_WHAT YOU SHOULD DO_
Copy out each line of the data below in which "stroke" appears.

Pictures paired with source code:
★ ★ ★ ★
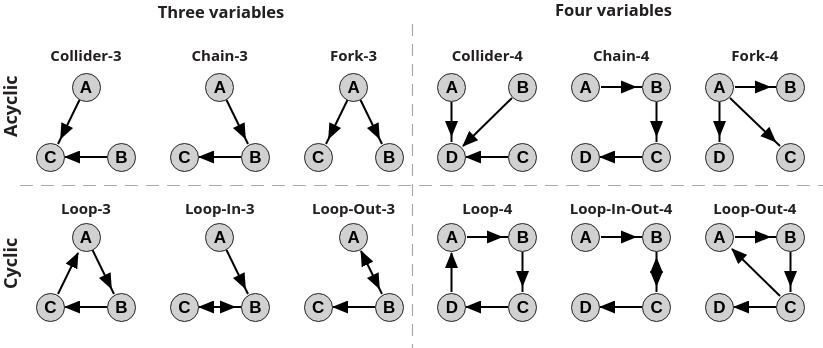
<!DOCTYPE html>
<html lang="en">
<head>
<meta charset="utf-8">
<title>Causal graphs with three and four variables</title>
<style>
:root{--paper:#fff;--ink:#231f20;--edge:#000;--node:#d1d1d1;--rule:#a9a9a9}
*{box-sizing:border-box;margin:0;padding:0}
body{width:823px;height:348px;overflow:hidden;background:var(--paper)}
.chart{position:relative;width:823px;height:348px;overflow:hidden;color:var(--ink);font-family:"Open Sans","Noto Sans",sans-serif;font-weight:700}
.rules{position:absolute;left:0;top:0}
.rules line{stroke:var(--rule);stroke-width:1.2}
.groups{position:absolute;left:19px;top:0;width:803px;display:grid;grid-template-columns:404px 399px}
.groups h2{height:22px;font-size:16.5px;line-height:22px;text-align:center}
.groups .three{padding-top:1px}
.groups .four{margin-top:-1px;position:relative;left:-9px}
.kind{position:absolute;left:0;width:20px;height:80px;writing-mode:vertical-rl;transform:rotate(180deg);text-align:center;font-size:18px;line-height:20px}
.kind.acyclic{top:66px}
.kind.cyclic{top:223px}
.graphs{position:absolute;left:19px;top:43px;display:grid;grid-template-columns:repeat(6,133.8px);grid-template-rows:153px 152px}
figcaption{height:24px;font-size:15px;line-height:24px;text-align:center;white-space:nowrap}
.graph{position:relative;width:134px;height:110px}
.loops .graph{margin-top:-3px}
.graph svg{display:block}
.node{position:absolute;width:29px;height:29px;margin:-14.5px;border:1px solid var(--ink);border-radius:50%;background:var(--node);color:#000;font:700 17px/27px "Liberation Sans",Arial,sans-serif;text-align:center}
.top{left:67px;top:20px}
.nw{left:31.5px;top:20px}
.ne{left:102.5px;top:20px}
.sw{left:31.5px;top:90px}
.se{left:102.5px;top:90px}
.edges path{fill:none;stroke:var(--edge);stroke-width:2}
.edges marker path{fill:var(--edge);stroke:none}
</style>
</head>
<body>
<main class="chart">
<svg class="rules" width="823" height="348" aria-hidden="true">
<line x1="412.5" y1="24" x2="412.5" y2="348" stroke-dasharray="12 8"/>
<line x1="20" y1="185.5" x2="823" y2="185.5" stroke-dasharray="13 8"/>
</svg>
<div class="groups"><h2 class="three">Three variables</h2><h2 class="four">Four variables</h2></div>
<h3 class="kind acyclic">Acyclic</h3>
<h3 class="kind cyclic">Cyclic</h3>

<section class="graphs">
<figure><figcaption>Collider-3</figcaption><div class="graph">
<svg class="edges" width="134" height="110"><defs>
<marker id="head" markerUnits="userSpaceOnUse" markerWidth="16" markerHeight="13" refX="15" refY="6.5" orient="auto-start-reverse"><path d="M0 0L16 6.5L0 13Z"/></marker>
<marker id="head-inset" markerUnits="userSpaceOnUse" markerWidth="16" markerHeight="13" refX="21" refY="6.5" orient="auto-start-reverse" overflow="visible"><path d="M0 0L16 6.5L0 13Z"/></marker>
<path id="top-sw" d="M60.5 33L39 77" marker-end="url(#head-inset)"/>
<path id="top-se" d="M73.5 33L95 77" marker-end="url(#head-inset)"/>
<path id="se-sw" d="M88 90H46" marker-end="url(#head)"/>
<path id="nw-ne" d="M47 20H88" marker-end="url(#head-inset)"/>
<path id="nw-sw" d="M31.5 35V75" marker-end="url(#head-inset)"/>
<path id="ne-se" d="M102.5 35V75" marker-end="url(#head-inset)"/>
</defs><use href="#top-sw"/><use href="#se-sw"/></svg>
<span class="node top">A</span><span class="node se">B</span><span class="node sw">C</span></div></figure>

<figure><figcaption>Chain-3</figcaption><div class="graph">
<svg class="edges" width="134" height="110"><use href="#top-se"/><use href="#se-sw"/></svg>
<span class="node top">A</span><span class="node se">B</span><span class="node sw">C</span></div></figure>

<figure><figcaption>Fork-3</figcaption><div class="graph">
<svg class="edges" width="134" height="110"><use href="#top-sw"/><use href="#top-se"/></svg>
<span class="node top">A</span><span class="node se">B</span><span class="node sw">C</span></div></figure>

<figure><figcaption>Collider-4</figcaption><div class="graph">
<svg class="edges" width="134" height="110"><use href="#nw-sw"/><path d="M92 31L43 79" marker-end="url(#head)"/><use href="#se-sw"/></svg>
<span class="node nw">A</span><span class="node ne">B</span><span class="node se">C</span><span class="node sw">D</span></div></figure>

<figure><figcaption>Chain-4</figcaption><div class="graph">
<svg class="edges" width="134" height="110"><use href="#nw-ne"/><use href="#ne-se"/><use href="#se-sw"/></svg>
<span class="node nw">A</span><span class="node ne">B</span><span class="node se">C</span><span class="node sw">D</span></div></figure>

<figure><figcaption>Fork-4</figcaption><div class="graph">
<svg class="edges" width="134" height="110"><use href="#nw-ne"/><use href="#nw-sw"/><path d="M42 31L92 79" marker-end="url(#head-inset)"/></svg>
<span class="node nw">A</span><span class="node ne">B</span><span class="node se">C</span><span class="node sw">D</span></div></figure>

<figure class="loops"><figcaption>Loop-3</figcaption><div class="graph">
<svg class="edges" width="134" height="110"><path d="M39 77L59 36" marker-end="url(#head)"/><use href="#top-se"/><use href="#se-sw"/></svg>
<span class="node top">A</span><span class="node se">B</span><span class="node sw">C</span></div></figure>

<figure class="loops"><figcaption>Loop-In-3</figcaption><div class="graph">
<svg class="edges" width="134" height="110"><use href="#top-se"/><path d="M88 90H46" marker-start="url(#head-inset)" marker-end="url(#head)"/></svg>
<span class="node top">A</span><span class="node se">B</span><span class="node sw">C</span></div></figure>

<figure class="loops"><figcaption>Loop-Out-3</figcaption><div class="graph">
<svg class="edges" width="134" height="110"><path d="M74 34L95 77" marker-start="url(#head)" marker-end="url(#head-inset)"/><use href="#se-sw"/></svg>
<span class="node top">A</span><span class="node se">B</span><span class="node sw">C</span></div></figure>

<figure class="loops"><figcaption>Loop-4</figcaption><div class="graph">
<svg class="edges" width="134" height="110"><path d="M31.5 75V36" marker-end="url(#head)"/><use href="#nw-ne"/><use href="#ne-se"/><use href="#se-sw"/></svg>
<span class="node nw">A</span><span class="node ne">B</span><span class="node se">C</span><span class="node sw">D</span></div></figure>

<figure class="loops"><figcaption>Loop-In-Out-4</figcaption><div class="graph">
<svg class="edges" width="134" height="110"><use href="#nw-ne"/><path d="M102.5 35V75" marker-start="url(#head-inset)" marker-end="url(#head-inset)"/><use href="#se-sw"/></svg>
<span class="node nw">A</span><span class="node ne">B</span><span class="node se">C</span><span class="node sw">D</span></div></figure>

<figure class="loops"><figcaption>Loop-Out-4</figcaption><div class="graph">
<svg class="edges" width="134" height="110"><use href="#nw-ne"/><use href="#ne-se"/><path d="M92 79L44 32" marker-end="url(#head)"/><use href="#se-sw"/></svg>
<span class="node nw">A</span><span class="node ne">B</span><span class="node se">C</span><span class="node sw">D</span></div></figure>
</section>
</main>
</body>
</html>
★ ★ ★ ★
_EXERCISE ANSWER_
.rules line{stroke:var(--rule);stroke-width:1.2}
.edges path{fill:none;stroke:var(--edge);stroke-width:2}
.edges marker path{fill:var(--edge);stroke:none}
<line x1="412.5" y1="24" x2="412.5" y2="348" stroke-dasharray="12 8"/>
<line x1="20" y1="185.5" x2="823" y2="185.5" stroke-dasharray="13 8"/>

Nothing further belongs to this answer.